The flight was direct to Aukland. 11 hours of tolerable airtime, made easier by plenty of films to choose from. I naturally gravitated to the New Zealand selection; Scarfies and The World’s Fastest Indian.
The flight was an overnighter, and we approached Auckland just after dawn. Looking out the plane window, my feeling was neutral. What I saw below me was not home. It was another big city. It was as unfamiliar as any of the multitude of cities that I have seen during my travels. I was about to arrive in New Zealand, but I was not yet arriving home.
Plane on the ground, I walked towards immigration. “Welcome to New Zealand…” the PA system spouted. Wow. I’m actually in New Zealand. I really am, I thought. I felt a surge of euphoria funnel up inside me. I was walking on air. Almost two and a half years, I had never been back. And here I am.
I proudly presented my worn and tattered passport to the immigration officer. “How long have you been away?” she asked.
“Two and a half years,” I said with satisfaction. “I’ve been traveling for that whole time.”
“You’ve worked a little here and there? How have you supported yourself?” she asked, to my great joy.
With suppressed pride I explained my self-chosen path of poverty for the best part of those two and a half years. She was not particularly impressed or un-impressed. “Welcome home,” se said blandly, and I was allowed through.
“Well would you believe it?” I muttered under my breath. “In New Zealand at last.”

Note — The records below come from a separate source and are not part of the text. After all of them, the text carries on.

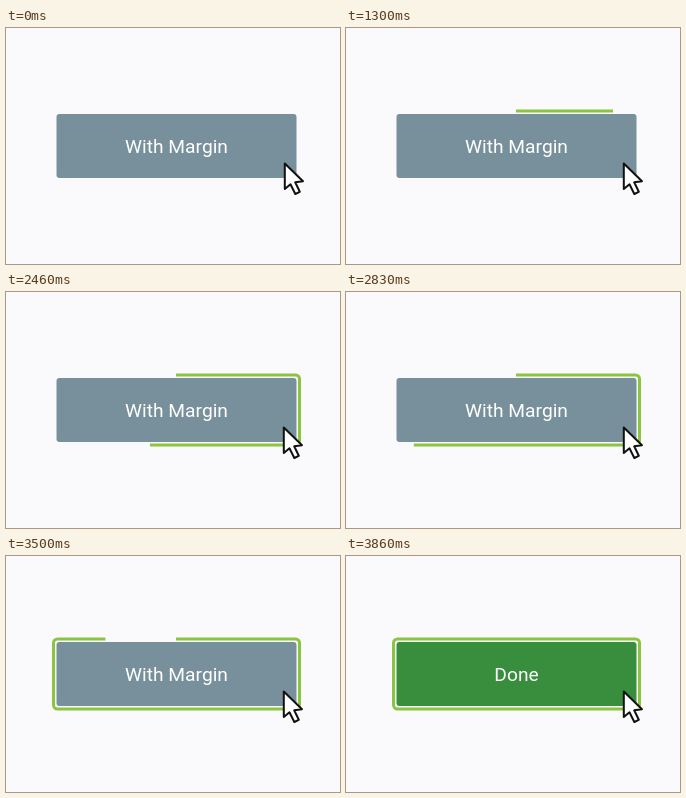
Recreate the animation shown at these times as an HTML page. Size 334 by 236 pixels, loop 4400 ms.

```html
<!DOCTYPE html>
<html lang="en">
<head>
<meta charset="utf-8">
<title>Hold button</title>
<style>
  html, body { margin: 0; width: 100%; height: 100%; overflow: hidden; background: #fafafc; }
  svg { display: block; width: 334px; height: 236px; }
  text { font: 400 19.2px Roboto, Arial, sans-serif; fill: #fff; text-anchor: middle; }

  .button, .ring, .idle, .done, .cursor { animation: 4.4s step-end infinite; }
  .button { fill: #78909c; animation-name: fill; }
  .idle { animation-name: hide; }
  .done { visibility: hidden; animation-name: show; }
  .cursor { animation-name: nudge; }

  /* The dash is slightly longer than the outline, so it closes fully on its last step. */
  .ring {
    fill: none; stroke: #8bc540; stroke-width: 3;
    stroke-dasharray: 630 640; stroke-dashoffset: 630;
    animation-name: trace;
  }

  @keyframes trace {
    0% { stroke-dashoffset: 630; }
    19.432% { stroke-dashoffset: 623; animation-timing-function: steps(90, end); }
    87.614%, 100% { stroke-dashoffset: 0; }
  }
  @keyframes fill { 0% { fill: #78909c; } 87.614%, 100% { fill: #388e3c; } }
  @keyframes hide { 0% { visibility: visible; } 87.614%, 100% { visibility: hidden; } }
  @keyframes show { 0% { visibility: hidden; } 87.614%, 100% { visibility: visible; } }
  @keyframes nudge { 0% { transform: translateX(1px); } 4.54%, 100% { transform: none; } }
</style>
</head>
<body>
<svg viewBox="0 0 334 236">
  <path class="ring" d="M170 83H289.5a4 4 0 0 1 4 4V149a4 4 0 0 1-4 4H51.5a4 4 0 0 1-4-4V87a4 4 0 0 1 4-4H170"/>
  <rect class="button" x="50.5" y="86" width="240" height="64" rx="3"/>
  <text class="idle" x="170.5" y="124.5">With Margin</text>
  <text class="done" x="170.5" y="124.5">Done</text>
  <path class="cursor" d="M277.8 135.5V161L283.5 156.3L288.3 166L292.8 163.8L288.2 154.3L296 153.2Z"
        fill="#fff" stroke="#111" stroke-width="2" stroke-linejoin="round"/>
</svg>
</body>
</html>
```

I collected my luggage from the rack. My longboard and trailer were safely cocooned in layers of cardboard and cling wrap. I declared my tent and wooden longboard to customs, and they checked them carefully for any trace of biological threat to the New Zealand environment. I did not resent the 20 minutes it took to unpack and repack the longboards and tent. Stringent biosecurity measures are what keeps New Zealand the way it is; green, clean, and beautiful.
My parents and my cousin Rachel were there a the arrivals gate when I finally got through biosecurity. The emotion that I felt as I embraced my Mum and Dad took me by surprise. I sobbed into my parents’ shoulders, tears flowing. There were times during the journey when, in the back of my mind, I thought that there was a slight possibility that I would not make it to New Zealand alive. I was never fearful of my personal safety in regards to people or environment. The open roads however were a life-threatening hazard that I did not underestimate. Especially on the longboard, there was an inherent risk in what I had been doing. To finally feel the embrace of my parents meant that I was finally safe.
Thanks to my cousin Rach for being there and capturing the moment.
A national TV crew was also there to capture the moment, and you can see the story here:
My first meal after arriving home was lunch at a local canteen. Quite obviously catering for the labour working crowd, the food was quintessential New Zealand. Chips, bacon, eggs, roast chicken. Sweet custard squares and cream filled buns. Bread rolls with more salad and meat filling than bread. And of course MEAT PIES.
I naturally gravitated to the meat pies. Mince and cheese was my choice. “You’re just like Chris (my brother),” my Mum said. “When ever he comes back from Australia, he always has a pie and a custard square!”
Chris, you’re a legend. I would have forgotten about the custard square had it not been for you. So I got myself a custard square too. Such great New Zealand fast food wonder. It was bliss.
The afternoon was spent chatting about family. Went into central Auckland and all agreed how horrible it must be to have to commute into the city every day. Had takeaway curry for tea (dinner) and Rach and I shared a beer as we waited for the curry to arrive. It was good to ponder life together.